Green tea infusion protects against alcoholic liver injury by attenuating inflammation and regulating the PI3K/Akt/eNOS pathway in C57BL/6 mice†

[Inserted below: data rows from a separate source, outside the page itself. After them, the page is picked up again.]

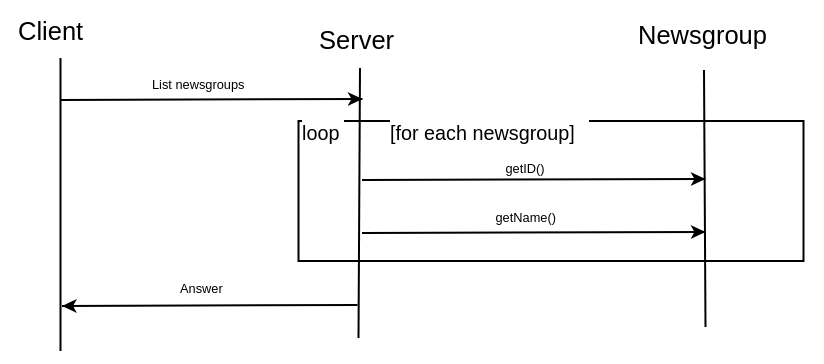
<!DOCTYPE html>
<html lang="en">
<head>
<meta charset="utf-8">
<title>Sequence diagram: list newsgroups</title>
<style>
  :root { --ink: #000; --paper: #fff; }
  * { box-sizing: border-box; }
  html, body { margin: 0; background: var(--paper); overflow: hidden; }
  .diagram {
    position: relative; width: 824px; height: 364px; overflow: hidden;
    background: var(--paper); color: var(--ink);
    font-family: "Liberation Sans", Arial, sans-serif;
  }
  .lines { position: absolute; inset: 0; fill: none; stroke: var(--ink); stroke-width: 2; }
  .arrowhead { fill: var(--ink); stroke: none; }
  .participant, .message, .fragment { position: absolute; margin: 0; font-weight: 400; white-space: nowrap; }
  .participant { font-size: 25.5px; line-height: 30px; }
  .message { font-size: 12.8px; line-height: 16px; }
  .fragment { top: 115px; height: 34px; padding-top: 6px; font-size: 19.8px; line-height: 24px; background: var(--paper); }
  .client { left: 18px; top: 16px; }
  .server { left: 319px; top: 25px; }
  .newsgroup { left: 638px; top: 20px; }
  .operator { left: 302px; width: 42px; }
  .guard { left: 390px; width: 199px; }
  .list { left: 152px; top: 77px; }
  .get-id { left: 505.5px; top: 161px; }
  .get-name { left: 495.5px; top: 210px; }
  .answer { left: 180px; top: 281px; }
</style>
</head>
<body>
<main class="diagram">
  <svg class="lines" width="824" height="364" viewBox="0 0 824 364" aria-hidden="true">
    <defs>
      <marker id="arrow" class="arrowhead" viewBox="0 0 15 14" markerWidth="15" markerHeight="14" refX="15" refY="7" markerUnits="userSpaceOnUse" orient="auto">
        <path d="M0 0 L15 7 L0 14 L4 7 Z"/>
      </marker>
    </defs>
    <g class="lifelines">
      <line x1="60.5" y1="58" x2="60.5" y2="351"/>
      <line x1="360" y1="68" x2="358.5" y2="338"/>
      <line x1="704" y1="70" x2="705.5" y2="327"/>
    </g>
    <rect class="loop-frame" x="298.5" y="121" width="505" height="140"/>
    <g class="messages" marker-end="url(#arrow)">
      <path d="M60 100 L362.5 99"/>
      <path d="M362 180 L705.5 179"/>
      <path d="M362 233 L705.5 232"/>
      <path d="M357.5 305 L62 306"/>
    </g>
  </svg>

  <h2 class="participant client">Client</h2>
  <h2 class="participant server">Server</h2>
  <h2 class="participant newsgroup">Newsgroup</h2>

  <p class="fragment operator">loop</p>
  <p class="fragment guard">[for each newsgroup]</p>

  <p class="message list">List newsgroups</p>
  <p class="message get-id">getID()</p>
  <p class="message get-name">getName()</p>
  <p class="message answer">Answer</p>
</main>
</body>
</html>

Alcohol intake is a major risk factor for the pathogenesis of alcoholic liver diseases. Accumulating evidence suggests that green tea protects against alcoholic liver injury; however, the underlying mechanisms remain unclear. The present study investigated the role of endothelial nitric oxide synthase (eNOS) in the protective effects of green tea against alcohol-induced liver injury and inflammation. Ethanol was intragastrically administered to male C57BL/6 mice once a day, and the mice were allowed free access to green tea infusion or water for two weeks. We assessed the plasma levels of alanine aminotransferase and aspartate aminotransferase, hepatic contents of thiobarbituric acid reactive substances, malondialdehyde and triglyceride and hepatic mRNA expression of pro-inflammatory cytokines (interleukin-1β, tumor necrosis factor-α, and interleukin-6). Our results showed that compared with water alone, green tea infusion markedly reduced liver damage, hepatic oxidative stress, hepatic lipid accumulation and inflammatory response. Green tea infusion also significantly reduced hepatic nuclear factor-κB expression and its downstream inflammatory mediators (inducible nitric oxide synthase and cyclooxygenase-2) mRNA levels in ethanol-treated mice. Additionally, green tea infusion significantly activated hepatic phosphorylated phosphatidylinositol 3-kinase (PI3K) and phosphorylated protein kinase B (Akt), which are associated with the upregulation of phosphorylated eNOS expression and the increase of plasma nitric oxide levels in ethanol-treated mice. Furthermore, the protective effects of green tea infusion were considerably inhibited by the eNOS inhibitor NG-nitro-L-arginine methyl ester in ethanol-treated mice. In conclusion, our study demonstrated that the protective effects of green tea infusion on alcohol-induced liver injury and inflammation involve the modulation of the PI3K/AKT/eNOS pathway.